Mount Baker, known as Koma Kulshan or Kulshan by the indigenous people, is an active glaciated volcano in the North Cascades of Washington. Mount Baker has the second-most thermally active crater in the Cascade Range after Mount Saint Helens.
After Mount Rainier, Baker is the most heavily glaciated of the Cascade Range volcanoes; the volume of snow and ice on Mount Baker is greater than that of all the other Cascades volcanoes (except Rainier) combined. It is also one of the snowiest places in the world! At 10,781 ft, it is the third-highest mountain in Washington and the fifth-highest in the Cascade Range. Located in the Mount Baker Wilderness, it is visible from much of Greater Victoria, Nanaimo, and Greater Vancouver in British Columbia, and to the south, from Seattle (and on clear days Tacoma) in Washington.
Indigenous peoples have known the mountain for thousands of years, but the first written record of the mountain is from Spanish explorer Gonzalo Lopez de Haro, who mapped it in 1790 as Gran Montaña del Carmelo, “Great Mount Carmel”. The explorer George Vancouver renamed the mountain for 3rd Lieutenant Joseph Baker of HMS Discovery, who saw it on April 30, 1792.
Mount Baker is one of the loftiest and most conspicuous peaks of the northern Cascade range; it is nearly as high as Mount Rainier, and like that mountain, its snow-covered pyramid has the form of a sugar-loaf. It is visible from from the Puget Sound as well as the southeastern part of the Gulf of Georgia, and likewise from Strait of Juan de Fuca.

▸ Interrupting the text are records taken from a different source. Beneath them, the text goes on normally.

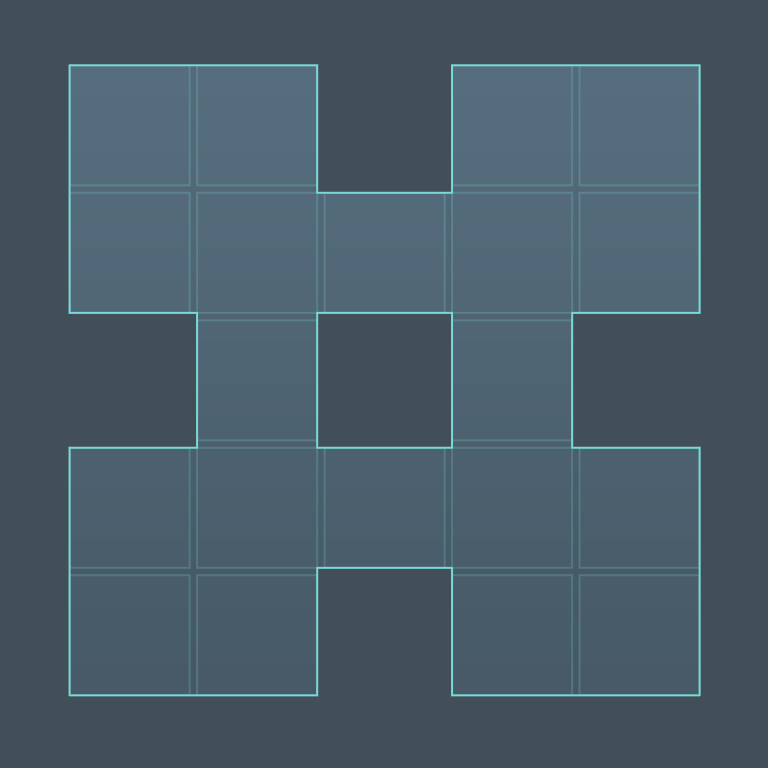
A three.js fragment shader for this background:

```glsl
// Draws a symmetric block of glassy square tiles with a bright cyan outline on slate.
varying vec2 vUv;

const float PITCH = 0.166;      // distance between tile centres
const float TILE_HALF = 0.0782; // half the side of one tile

float boxDistance(vec2 p, float halfSide) {
  vec2 d = abs(p) - halfSide;
  return length(max(d, 0.0)) + min(max(d.x, d.y), 0.0);
}

// Coverage of the region where the distance is negative.
float fillMask(float d, float pixel) {
  return clamp(0.5 - d / pixel, 0.0, 1.0);
}

float strokeMask(float d, float pixel) {
  return fillMask(abs(d) - 0.0013, pixel);
}

// Five by five block with square holes at the centre and in the middle of each side.
float blockDistance(vec2 p) {
  float holeHalf = PITCH - TILE_HALF;
  vec2 a = abs(p);
  float holes = boxDistance(p, holeHalf);
  holes = min(holes, boxDistance(a - vec2(2.0 * PITCH, 0.0), holeHalf));
  holes = min(holes, boxDistance(a - vec2(0.0, 2.0 * PITCH), holeHalf));
  return max(boxDistance(p, 2.0 * PITCH + TILE_HALF), -holes);
}

void main() {
  float pixel = max(fwidth(vUv.x), 0.0001);
  vec2 p = vUv - vec2(0.5008, 0.5048);
  vec3 slate = vec3(0.263, 0.310, 0.345);
  vec3 cyan = vec3(0.48, 0.88, 0.87);

  // Glass fill, lighter towards the top
  float height = smoothstep(0.05, 0.95, vUv.y);
  vec3 glass = mix(vec3(0.280, 0.353, 0.408), vec3(0.335, 0.427, 0.490), height);

  // Faint tile borders, with slightly darker gaps between them
  vec2 cell = p - PITCH * floor(p / PITCH + 0.5);
  float tile = boxDistance(cell, TILE_HALF);
  glass *= mix(0.975, 1.0, fillMask(tile, pixel));
  glass = mix(glass, cyan, 0.21 * strokeMask(tile, pixel));

  // Block silhouette and its outline
  float block = blockDistance(p);
  vec3 color = mix(slate, glass, fillMask(block, pixel));
  color = mix(color, cyan, 0.95 * strokeMask(block, pixel));

  gl_FragColor = vec4(color, 1.0);
}
```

It is for these reasons a natural and important landmark.
Our trip started on Saturday morning, after meeting with our team in downtown Seattle. We drove to the trailhead at Schrieber’s Meadow on the south side of Mt. Baker. We spent most of the day on the moderately strenuous approach which starts at 3,400 ft. in sub-alpine meadows. The hiking continued through old-growth forest for the first two hours. At 4,800 ft. we left the old forest and entered snow-covered alpine meadows. At this time, the mountain was deep in the clouds, but the Easton Glacier (on the bottom of the mountain) was visible for most of the approach. We arrived at Sandy Camp (6,100 ft.), a large clearing with room for dozens of climbing teams, access to clean water, and close enough to the ice to train on, in the afternoon. We enjoyed some spectacular views from camp of the Easton glacier while eating lunch/dinner and trained with our crampons and ice axes in a nearby snow field.
Sunday was summit day! We started our climb around 7am, as this late in season, crevasses were open wide on the glacier and it was easier to navigate through them with daylight. The route begins with a climb to the top of the Easton moraine at 7,000 ft., after which we traversed the Easton Glacier until reaching the crater rim at 9,800 ft. The final scramble up the Roman Headwall was the steepest and most difficult part of the climb, but afterwards we crested the summit plateau at just over 10,500 ft. What made this climb so fascinating were all the crevasses littered throughout the mountain. Most were very deep, almost cavernous, and I was hypnotized at their beauty. I would have loved to have taken more pictures of the crevasses, but crossing them are very dangerous and so we had to be very focused with no distractions. Some had narrow, natural ice bridges we had to cross, and others we had to step, or even jump over. Definitely scary to think what would happened if you slip into one. That is why everybody is roped up and should possess at least some self-arresting skills. After crawling up the Roman Headwall, a short walk leads up to the summit of Mount Baker, at 10,781 feet. The weather has been great the whole day, sunny with blue skies but very cold and windy on the summit. The view from the summit was great, we were able to see the summit pyramid of Mount Shuksan, which we climbed just a few weeks prior to Baker. After resting on the summit, we made our way down to Sandy Camp and enjoyed nice mac&cheese dinner, which honestly, was the highlight of the day. Overall, I thought Mount Baker was an amazing climb, although strenuous and very steep at times. They say if you want to climb Mount Rainier, climb Mount Baker first, so now we are excited to plan our climb to Mount Rainier next summer!